## What to work on
The word "linearGradient" may appear in the records below. Report how many lines contain it, and write nothing besides the number.

- - - -

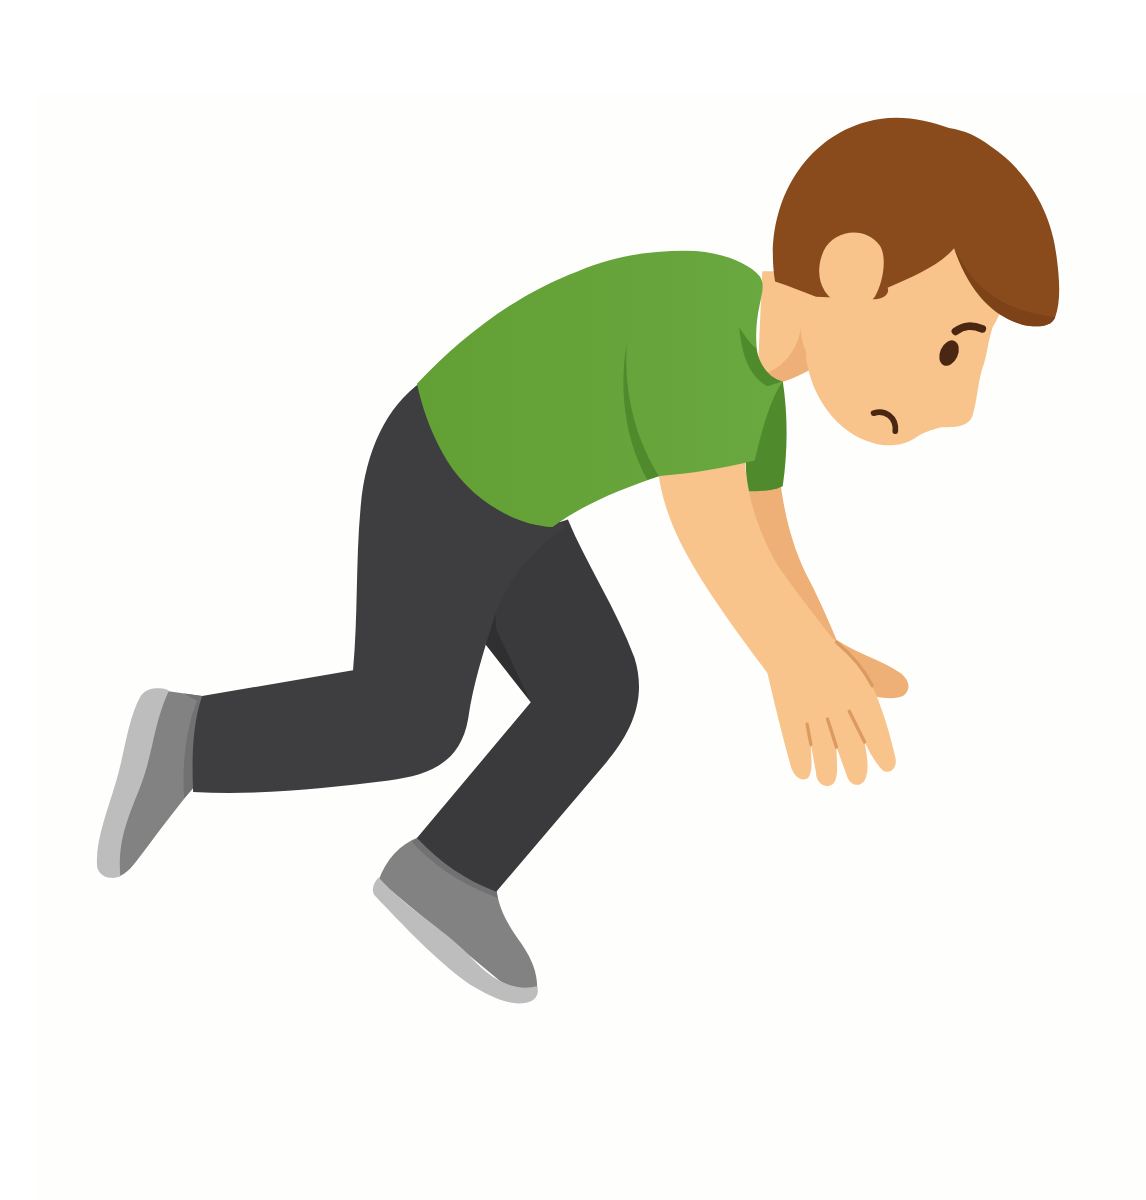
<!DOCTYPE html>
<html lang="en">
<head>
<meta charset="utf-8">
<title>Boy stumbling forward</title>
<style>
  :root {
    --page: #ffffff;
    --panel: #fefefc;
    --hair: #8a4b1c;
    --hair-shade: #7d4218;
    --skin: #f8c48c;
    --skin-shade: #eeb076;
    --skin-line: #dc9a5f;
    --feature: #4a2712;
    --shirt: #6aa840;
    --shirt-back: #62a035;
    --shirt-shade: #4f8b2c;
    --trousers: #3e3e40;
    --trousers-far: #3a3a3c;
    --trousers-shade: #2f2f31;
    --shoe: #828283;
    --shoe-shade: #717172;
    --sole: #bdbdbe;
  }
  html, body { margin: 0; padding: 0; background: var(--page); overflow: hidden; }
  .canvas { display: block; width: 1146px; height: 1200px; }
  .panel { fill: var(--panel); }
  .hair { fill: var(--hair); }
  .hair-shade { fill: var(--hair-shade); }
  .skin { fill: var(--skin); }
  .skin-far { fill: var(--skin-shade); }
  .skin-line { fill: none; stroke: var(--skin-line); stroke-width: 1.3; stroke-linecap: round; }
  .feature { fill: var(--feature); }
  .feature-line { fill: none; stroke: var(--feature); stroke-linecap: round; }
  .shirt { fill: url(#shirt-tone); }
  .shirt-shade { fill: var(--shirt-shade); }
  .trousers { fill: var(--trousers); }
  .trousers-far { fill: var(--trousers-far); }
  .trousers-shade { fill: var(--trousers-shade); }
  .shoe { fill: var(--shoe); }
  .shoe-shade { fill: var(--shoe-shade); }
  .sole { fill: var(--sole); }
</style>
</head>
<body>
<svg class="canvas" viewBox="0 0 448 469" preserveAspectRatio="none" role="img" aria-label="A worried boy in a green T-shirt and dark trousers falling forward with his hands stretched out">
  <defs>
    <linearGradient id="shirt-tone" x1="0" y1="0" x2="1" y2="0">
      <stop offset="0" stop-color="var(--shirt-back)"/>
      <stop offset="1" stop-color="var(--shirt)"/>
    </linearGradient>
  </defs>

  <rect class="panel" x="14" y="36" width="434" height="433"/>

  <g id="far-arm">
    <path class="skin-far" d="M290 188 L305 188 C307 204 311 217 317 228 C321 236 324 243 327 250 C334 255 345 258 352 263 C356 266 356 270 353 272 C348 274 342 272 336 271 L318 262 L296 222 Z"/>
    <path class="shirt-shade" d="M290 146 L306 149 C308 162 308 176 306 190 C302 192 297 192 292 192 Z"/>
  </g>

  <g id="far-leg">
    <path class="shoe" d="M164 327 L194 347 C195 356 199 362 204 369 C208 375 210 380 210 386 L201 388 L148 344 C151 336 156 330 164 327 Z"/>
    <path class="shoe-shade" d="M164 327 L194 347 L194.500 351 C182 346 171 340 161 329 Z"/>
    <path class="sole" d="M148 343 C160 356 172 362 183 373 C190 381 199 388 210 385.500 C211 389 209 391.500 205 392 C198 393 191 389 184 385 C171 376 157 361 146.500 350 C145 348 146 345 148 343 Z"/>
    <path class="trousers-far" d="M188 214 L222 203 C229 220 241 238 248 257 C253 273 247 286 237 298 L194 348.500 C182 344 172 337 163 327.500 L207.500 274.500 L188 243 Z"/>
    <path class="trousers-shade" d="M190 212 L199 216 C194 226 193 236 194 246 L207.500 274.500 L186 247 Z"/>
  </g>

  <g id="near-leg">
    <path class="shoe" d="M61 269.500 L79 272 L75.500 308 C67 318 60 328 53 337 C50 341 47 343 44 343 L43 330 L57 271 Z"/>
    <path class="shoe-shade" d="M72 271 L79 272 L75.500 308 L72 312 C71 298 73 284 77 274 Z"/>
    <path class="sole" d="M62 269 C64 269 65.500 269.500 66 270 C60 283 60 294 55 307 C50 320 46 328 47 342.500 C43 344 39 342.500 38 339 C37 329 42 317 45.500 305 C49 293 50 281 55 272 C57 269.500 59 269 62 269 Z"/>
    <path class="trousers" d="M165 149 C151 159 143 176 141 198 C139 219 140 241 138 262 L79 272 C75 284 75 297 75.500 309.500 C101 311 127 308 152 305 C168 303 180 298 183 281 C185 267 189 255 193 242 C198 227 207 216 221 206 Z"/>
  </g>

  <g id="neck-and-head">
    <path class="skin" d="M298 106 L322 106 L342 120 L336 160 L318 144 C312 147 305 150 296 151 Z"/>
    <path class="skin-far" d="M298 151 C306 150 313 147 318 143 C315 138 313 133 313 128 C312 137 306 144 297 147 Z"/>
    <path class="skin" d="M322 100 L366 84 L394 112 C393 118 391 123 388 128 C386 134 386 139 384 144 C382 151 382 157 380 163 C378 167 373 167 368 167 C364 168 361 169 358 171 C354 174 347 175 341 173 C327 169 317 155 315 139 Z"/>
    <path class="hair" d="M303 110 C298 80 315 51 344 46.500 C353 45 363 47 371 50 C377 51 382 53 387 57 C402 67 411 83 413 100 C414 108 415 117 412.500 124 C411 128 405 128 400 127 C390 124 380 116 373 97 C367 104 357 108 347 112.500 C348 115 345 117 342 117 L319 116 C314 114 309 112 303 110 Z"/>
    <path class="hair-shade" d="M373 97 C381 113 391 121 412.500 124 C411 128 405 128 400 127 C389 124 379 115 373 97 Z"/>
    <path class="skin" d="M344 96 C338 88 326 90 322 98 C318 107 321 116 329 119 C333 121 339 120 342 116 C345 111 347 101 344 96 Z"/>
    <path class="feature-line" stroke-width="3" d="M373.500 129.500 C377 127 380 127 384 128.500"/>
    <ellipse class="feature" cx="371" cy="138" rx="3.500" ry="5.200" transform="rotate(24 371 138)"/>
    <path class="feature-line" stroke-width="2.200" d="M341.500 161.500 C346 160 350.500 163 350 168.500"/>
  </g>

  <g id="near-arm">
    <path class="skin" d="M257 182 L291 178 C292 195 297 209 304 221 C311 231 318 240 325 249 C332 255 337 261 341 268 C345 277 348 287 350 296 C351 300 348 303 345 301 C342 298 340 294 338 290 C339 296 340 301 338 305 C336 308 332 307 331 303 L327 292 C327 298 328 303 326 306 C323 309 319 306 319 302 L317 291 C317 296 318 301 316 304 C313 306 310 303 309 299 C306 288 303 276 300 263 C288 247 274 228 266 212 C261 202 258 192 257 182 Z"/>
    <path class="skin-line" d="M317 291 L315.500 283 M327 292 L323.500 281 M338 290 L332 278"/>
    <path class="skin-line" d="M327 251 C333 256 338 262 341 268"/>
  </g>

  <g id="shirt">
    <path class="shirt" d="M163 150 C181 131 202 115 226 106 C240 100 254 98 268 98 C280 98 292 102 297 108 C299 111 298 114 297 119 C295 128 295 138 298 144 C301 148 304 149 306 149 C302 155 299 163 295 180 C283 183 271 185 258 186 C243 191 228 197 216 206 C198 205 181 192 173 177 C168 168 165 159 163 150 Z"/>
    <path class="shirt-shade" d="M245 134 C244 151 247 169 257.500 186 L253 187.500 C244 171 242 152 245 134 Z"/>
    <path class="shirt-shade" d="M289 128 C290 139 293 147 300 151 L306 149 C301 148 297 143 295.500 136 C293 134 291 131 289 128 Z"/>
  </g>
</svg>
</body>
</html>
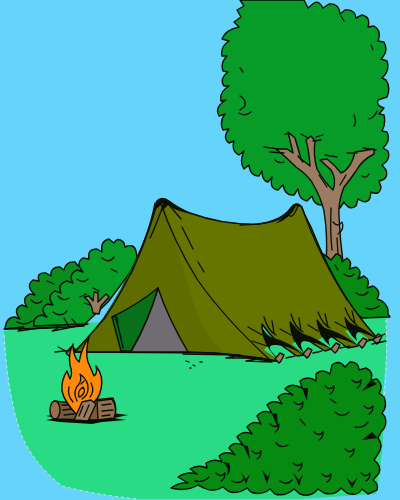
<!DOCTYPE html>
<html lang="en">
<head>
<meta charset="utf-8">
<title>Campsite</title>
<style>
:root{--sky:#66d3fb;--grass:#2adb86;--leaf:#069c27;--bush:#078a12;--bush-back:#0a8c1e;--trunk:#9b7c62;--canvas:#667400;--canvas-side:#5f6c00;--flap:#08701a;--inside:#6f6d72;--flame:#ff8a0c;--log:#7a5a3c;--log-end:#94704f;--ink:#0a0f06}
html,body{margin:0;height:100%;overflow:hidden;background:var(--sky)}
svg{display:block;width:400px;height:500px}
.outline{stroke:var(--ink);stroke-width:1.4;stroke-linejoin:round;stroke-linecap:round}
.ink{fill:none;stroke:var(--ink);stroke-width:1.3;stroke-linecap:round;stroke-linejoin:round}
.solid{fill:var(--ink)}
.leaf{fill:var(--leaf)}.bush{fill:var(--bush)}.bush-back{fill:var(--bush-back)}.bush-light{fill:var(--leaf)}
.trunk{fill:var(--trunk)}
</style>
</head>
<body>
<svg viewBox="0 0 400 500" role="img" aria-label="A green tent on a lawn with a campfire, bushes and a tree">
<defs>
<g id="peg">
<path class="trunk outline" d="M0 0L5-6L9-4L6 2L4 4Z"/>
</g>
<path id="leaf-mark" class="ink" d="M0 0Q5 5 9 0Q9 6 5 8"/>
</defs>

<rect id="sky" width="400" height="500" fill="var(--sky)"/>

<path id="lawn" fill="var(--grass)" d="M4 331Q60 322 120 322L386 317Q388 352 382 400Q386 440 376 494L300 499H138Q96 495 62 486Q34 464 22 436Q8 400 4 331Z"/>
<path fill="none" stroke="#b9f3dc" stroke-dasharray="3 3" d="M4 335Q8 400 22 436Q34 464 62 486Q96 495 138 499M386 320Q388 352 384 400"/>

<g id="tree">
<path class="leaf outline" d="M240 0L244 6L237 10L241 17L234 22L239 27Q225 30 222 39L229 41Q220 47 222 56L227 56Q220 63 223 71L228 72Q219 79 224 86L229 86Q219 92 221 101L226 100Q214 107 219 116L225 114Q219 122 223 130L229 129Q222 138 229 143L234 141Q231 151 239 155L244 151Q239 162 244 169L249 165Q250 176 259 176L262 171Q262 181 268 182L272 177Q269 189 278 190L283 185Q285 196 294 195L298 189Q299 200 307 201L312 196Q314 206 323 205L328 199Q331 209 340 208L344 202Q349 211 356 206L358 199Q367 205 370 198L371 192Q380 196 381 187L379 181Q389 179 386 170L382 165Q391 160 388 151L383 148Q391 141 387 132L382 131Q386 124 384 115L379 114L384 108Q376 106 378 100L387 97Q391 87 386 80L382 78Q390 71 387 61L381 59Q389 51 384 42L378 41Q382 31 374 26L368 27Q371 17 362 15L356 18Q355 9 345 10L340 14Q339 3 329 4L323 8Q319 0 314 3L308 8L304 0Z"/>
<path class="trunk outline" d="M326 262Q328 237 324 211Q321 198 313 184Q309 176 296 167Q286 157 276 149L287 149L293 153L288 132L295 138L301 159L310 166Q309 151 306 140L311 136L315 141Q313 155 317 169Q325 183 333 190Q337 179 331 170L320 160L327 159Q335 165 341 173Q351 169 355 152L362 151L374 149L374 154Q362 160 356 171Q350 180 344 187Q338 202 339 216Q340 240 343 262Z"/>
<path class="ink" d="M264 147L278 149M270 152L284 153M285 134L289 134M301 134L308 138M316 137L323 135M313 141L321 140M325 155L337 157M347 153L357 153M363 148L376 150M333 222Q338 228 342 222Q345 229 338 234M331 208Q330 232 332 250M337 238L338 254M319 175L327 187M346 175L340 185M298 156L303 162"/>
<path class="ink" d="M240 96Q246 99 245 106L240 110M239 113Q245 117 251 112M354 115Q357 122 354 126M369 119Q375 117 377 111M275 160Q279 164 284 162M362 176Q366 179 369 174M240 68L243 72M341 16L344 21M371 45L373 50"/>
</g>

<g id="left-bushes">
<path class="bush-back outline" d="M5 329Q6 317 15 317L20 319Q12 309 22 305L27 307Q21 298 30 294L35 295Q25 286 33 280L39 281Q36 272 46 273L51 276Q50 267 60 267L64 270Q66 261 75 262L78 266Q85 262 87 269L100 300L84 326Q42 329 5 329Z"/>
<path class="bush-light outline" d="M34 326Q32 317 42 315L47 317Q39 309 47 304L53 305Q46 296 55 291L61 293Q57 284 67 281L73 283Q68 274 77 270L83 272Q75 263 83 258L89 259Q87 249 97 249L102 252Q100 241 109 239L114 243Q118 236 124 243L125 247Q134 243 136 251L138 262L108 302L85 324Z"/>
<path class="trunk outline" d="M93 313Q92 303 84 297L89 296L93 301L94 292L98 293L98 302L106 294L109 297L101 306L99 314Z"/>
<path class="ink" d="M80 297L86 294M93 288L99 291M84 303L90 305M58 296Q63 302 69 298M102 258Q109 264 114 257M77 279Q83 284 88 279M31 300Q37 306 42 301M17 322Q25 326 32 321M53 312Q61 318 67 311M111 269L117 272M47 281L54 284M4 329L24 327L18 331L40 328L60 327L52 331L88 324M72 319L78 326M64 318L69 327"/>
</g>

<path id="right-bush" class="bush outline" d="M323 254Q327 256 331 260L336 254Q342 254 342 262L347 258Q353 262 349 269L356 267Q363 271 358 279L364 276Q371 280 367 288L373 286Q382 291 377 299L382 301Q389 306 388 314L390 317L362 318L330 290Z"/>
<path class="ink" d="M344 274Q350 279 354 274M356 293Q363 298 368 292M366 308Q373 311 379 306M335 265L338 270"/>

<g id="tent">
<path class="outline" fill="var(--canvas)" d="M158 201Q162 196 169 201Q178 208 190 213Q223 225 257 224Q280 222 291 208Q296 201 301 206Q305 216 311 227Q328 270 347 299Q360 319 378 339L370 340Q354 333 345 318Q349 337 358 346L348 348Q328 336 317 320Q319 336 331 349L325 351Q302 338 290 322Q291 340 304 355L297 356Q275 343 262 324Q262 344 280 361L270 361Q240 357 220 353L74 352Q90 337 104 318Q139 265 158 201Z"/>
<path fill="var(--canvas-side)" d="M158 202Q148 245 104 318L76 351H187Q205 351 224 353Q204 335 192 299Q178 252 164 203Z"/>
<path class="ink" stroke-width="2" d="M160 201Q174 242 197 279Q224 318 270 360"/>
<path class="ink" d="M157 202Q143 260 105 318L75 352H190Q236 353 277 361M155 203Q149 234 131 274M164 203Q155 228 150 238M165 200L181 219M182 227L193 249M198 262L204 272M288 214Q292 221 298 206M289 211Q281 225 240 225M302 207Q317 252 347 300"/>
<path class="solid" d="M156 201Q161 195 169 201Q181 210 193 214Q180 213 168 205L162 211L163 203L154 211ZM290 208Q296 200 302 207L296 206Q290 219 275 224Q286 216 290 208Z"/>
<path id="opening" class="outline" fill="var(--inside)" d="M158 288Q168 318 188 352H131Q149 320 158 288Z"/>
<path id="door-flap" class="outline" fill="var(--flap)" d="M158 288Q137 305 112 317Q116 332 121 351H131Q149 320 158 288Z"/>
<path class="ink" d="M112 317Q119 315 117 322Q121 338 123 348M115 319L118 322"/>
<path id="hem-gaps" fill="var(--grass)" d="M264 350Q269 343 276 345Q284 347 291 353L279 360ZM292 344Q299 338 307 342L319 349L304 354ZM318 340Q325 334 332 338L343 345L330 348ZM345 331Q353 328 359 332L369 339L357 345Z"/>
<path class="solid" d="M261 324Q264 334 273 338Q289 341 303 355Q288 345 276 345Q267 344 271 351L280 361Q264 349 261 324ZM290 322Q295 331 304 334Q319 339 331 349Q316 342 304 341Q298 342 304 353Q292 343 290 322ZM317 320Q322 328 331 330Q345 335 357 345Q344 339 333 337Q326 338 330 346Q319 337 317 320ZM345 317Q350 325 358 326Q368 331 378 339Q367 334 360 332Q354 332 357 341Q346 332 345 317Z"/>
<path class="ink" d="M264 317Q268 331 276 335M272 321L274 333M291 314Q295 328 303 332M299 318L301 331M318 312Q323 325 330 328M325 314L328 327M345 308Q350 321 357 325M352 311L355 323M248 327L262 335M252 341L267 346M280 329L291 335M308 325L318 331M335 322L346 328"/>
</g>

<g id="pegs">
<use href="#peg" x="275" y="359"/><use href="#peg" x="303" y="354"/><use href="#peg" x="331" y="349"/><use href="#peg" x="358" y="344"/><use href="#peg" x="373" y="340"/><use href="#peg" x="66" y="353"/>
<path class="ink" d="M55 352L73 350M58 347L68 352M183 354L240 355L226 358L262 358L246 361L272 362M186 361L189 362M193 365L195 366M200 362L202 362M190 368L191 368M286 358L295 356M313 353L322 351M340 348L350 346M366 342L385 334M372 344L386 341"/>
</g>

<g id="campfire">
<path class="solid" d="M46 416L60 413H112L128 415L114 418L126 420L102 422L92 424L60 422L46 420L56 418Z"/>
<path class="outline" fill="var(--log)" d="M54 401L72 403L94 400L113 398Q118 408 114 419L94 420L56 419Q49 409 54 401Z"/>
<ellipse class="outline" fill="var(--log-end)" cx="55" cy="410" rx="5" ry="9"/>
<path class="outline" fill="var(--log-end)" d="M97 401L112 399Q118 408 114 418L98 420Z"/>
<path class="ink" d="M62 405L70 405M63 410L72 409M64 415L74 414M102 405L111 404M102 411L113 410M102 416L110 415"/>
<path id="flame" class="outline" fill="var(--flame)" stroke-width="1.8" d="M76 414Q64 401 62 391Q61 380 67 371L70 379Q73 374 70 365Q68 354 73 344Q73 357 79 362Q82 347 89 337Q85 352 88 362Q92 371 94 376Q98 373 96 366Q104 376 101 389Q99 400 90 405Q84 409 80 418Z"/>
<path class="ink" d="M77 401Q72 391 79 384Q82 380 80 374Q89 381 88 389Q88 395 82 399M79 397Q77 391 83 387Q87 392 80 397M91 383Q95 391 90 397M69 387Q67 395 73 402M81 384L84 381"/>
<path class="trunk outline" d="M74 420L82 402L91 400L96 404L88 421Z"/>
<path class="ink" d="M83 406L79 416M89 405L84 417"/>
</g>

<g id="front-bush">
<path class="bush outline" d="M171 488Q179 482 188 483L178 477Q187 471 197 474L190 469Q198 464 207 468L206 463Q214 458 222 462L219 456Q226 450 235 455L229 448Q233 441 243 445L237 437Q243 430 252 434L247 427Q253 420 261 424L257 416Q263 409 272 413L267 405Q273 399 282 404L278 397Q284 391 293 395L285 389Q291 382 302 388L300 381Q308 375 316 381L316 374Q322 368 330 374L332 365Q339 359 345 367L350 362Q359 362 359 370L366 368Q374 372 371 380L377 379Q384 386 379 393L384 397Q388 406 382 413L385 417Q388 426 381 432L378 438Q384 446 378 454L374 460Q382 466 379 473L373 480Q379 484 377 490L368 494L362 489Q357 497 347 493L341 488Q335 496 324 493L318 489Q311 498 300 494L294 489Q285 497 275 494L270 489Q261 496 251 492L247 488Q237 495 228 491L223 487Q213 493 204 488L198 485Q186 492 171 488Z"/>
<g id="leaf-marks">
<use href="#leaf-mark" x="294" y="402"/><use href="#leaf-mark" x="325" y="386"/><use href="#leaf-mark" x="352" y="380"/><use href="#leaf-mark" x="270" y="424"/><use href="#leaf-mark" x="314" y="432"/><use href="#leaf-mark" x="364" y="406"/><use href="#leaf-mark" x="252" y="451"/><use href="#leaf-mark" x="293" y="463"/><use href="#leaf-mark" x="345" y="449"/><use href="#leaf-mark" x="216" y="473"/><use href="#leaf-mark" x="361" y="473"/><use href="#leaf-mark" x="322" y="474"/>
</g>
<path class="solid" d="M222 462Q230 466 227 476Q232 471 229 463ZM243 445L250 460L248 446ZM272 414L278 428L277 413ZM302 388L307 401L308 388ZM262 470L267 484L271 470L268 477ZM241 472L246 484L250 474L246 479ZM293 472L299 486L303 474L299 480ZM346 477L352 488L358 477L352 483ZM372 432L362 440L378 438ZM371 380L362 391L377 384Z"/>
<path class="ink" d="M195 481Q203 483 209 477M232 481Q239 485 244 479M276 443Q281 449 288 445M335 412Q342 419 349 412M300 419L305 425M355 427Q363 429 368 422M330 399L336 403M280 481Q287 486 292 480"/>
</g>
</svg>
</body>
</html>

- - - -

## Answer box
2